“This year, my students were curious about why so many landmarks are statues of native people. I invited an expert to teach us about the Lenape; my students were shocked to find out that modern-day Lenape people exist,” she said. “Learning about the Hurley Goodall statue led to reading his book and learning about local Civil Rights leaders. Another year, my students noticed that women are not well represented. This led to asking an expert on the Ball women and their work for women’s suffrage to come and speak.”
Social justice and diversity are heavily embedded in her teaching. She plans to use her portion of the grant to purchase more books—particularly more inclusive ones—for her classroom.
“In [my graduate school] program, I started learning … to critically examine my classroom, my materials, my curriculum,” she said. “I've been working on that, but this is going to allow me to get even more [materials] so that my students see themselves represented in the books that they read and they also see people not like them in the books that they read.”
Books are an instrumental tool in Onieal’s classroom, as they use “tons” in her workshop-modeled reading and writing lessons. This workshop approach is one area where she’d like to spend her professional development funds, in addition to trainings from Teaching Tolerance and more formal training on using responsive techniques in the classroom.
“Professional development—that's one reason why I'm so excited that I won this award, because that's something teachers are getting less and less of,” she said. “I could spend the whole $17,500 in professional development; I love it.”
Ultimately, Onieal said she didn’t need the award to know she’s working hard for her students. Instead, the honor has a deeper meaning for her.
“I have two sons who saw me go through the whole graduate school program and all of that,” she said. “I think it's important for them to see all the hard work I've put into my career and that somebody has recognized that.”
In addition to Onieal, Ball Brothers Foundation and its selection committee recognized two other finalists for this year’s award: Drew Shermeta, a social studies teacher at Muncie Central High School, and Roza Selvey, a computer science teacher at Southside Middle School in Muncie.
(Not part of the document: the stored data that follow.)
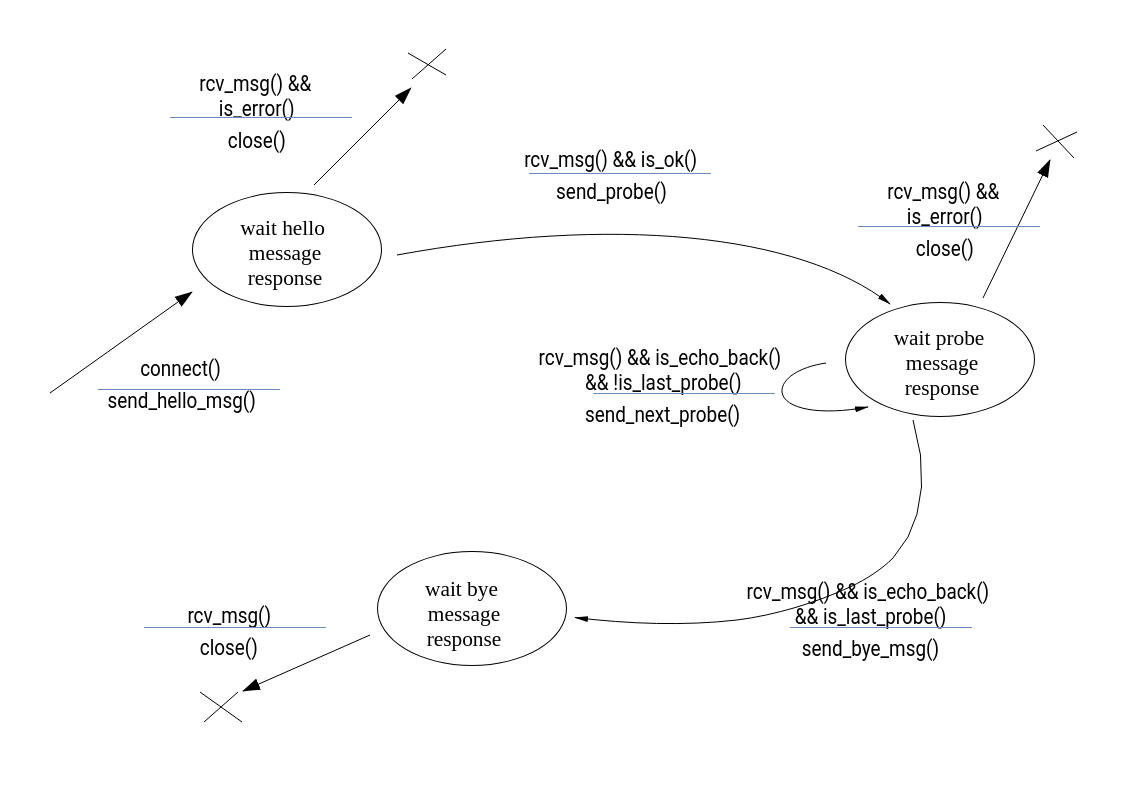
<!DOCTYPE html>
<html lang="en">
<head>
<meta charset="utf-8">
<title>Probe client state machine</title>
<style>
:root { --paper: #fff; --ink: #000; --rule: #6a8bbd; }
* { box-sizing: border-box; margin: 0; padding: 0; }
body { width: 1123px; height: 794px; overflow: hidden; background: var(--paper); }
.diagram { position: relative; width: 1123px; height: 794px; overflow: hidden; color: var(--ink); background: var(--paper); }
.transitions { position: absolute; inset: 0; fill: none; stroke: var(--ink); stroke-width: 1; }
.arrowhead { fill: var(--ink); stroke: none; }
.state, .label { position: absolute; left: var(--x); top: var(--y); display: flex; flex-direction: column; align-items: center; font-size: 21.33px; line-height: 25px; white-space: nowrap; }
.state { width: 190px; height: 115px; padding-top: var(--inset, 23px); border: 1px solid var(--ink); border-radius: 50%; font-family: "Liberation Serif", "Times New Roman", serif; }
.state span { transform: translateX(var(--dx)); }
.label { width: 182px; font-family: Roboto, sans-serif; }
.label p { transform: translateX(var(--dx)) scaleX(.886); }
.label .action { margin-top: 7px; }
.label hr { position: absolute; left: 0; top: var(--line); width: 100%; border: 0; border-top: 1px solid var(--rule); }
</style>
</head>
<body>
<main class="diagram">
  <svg class="transitions" width="1123" height="794" viewBox="0 0 1123 794" aria-hidden="true">
    <defs>
      <marker id="large-head" markerUnits="userSpaceOnUse" markerWidth="18" markerHeight="12" refX="17" refY="6" orient="auto">
        <polygon class="arrowhead" points="0,0 18,6 0,12"/>
      </marker>
      <marker id="small-head" markerUnits="userSpaceOnUse" markerWidth="14" markerHeight="6" refX="13" refY="3" orient="auto">
        <polygon class="arrowhead" points="0,0 14,3 0,6"/>
      </marker>
    </defs>
    <g id="straight-transitions" marker-end="url(#large-head)">
      <line x1="50" y1="393" x2="192" y2="292" marker-end="url(#large-head)"/>
      <line x1="314" y1="185" x2="411" y2="88" marker-end="url(#large-head)"/>
      <line x1="983" y1="298" x2="1050" y2="160" marker-end="url(#large-head)"/>
      <line x1="370" y1="635" x2="243" y2="691" marker-end="url(#large-head)"/>
    </g>
    <g id="curved-transitions">
      <path d="M397 255C610 216 798 232 890 304" marker-end="url(#small-head)"/>
      <path d="M826 363C799 367 781 379 782 392C784 409 820 416 868 407" marker-end="url(#small-head)"/>
      <path d="M913 420L920.500 455L921.500 487L917 514L908 537L893 558C882 569 867 579 850 587C815 603 776 615 737 620C685 626 628 624 575 617.500" marker-end="url(#small-head)"/>
    </g>
    <g id="terminations">
      <path d="M408 53L446 75M412 79L446 49"/>
      <path d="M1043 125L1074 158M1036 151L1077 132"/>
      <path d="M200 692L242 722M204 722L238 692"/>
    </g>
  </svg>

  <div class="state" style="--x:192px;--y:192px">
    <span style="--dx:-4.5px">wait hello</span><span style="--dx:-2px">message</span><span style="--dx:-2px">response</span>
  </div>
  <div class="state" style="--x:845px;--y:302px">
    <span style="--dx:-1px">wait probe</span><span style="--dx:2px">message</span><span style="--dx:2px">response</span>
  </div>
  <div class="state" style="--x:377px;--y:551px;--inset:25px">
    <span style="--dx:-10.5px">wait bye</span><span style="--dx:-8px">message</span><span style="--dx:-8px">response</span>
  </div>

  <div class="label" style="--x:170px;--y:71px;--line:46px">
    <p style="--dx:-6px">rcv_msg() &amp;&amp;</p>
    <p style="--dx:-4px">is_error()</p>
    <hr>
    <p class="action" style="--dx:-4px">close()</p>
  </div>
  <div class="label" style="--x:529px;--y:147px;--line:26px">
    <p style="--dx:-9px">rcv_msg() &amp;&amp; is_ok()</p>
    <hr>
    <p class="action" style="--dx:-9px">send_probe()</p>
  </div>
  <div class="label" style="--x:858px;--y:179px;--line:47px">
    <p style="--dx:-6px">rcv_msg() &amp;&amp;</p>
    <p style="--dx:-4px">is_error()</p>
    <hr>
    <p class="action" style="--dx:-4px">close()</p>
  </div>
  <div class="label" style="--x:98px;--y:356px;--line:33px">
    <p style="--dx:-8px">connect()</p>
    <hr>
    <p class="action" style="--dx:-7px">send_hello_msg()</p>
  </div>
  <div class="label" style="--x:593px;--y:345px;--line:48px">
    <p style="--dx:-24px">rcv_msg() &amp;&amp; is_echo_back()</p>
    <p style="--dx:-21px">&amp;&amp; !is_last_probe()</p>
    <hr>
    <p class="action" style="--dx:-21px">send_next_probe()</p>
  </div>
  <div class="label" style="--x:790px;--y:579px;--line:48px">
    <p style="--dx:-13px">rcv_msg() &amp;&amp; is_echo_back()</p>
    <p style="--dx:-10px">&amp;&amp; is_last_probe()</p>
    <hr>
    <p class="action" style="--dx:-11px">send_bye_msg()</p>
  </div>
  <div class="label" style="--x:144px;--y:603px;--line:24px">
    <p style="--dx:-6px">rcv_msg()</p>
    <hr>
    <p class="action" style="--dx:-6px">close()</p>
  </div>
</main>
</body>
</html>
“The Excellence in Teaching Award celebrates teachers who incorporate 21st century skills in their classroom, and both Shermeta and Selvey serve as great examples of this kind of teacher,” Fisher said.
Shermeta uses technology in his economics class to help empower students with not just a portfolio of their work, but a deeper, holistic understanding of their education.
“During the first week of class, each student constructs a website that will serve as the platform to which they’ll post six unit-end products, comprising a portfolio for the semester,” Shermeta said. “Collaborating with teachers in my building has opened up the possibility that these sites can be used to vertically organize learning over four years in high school and to horizontally organize learning across different disciplines within a year.”
Selvey teaches a course called Project Lead the Way Computer Science for Innovators & Makers. The class is centered around teaching students to apply their computer science knowledge in real-life contexts and situations.
“My course involves real-world problems and mimics the work of professionals in the computer science field,” Selvey said. “Students are encouraged to wonder how code can be used in wearable tech, art exhibits, or mechanical devices. This broadens students’ understanding of computer science concepts through meaningful applications.”
Both Shermeta and Selvey will receive a $1,500 grant to be used in their classroom and for professional development.
To learn more about Ball Brothers Foundation’s Excellence in Teaching Award, including eligibility requirements and previous years’ winners, visit ballfdn.org/excellence-in-teaching-award.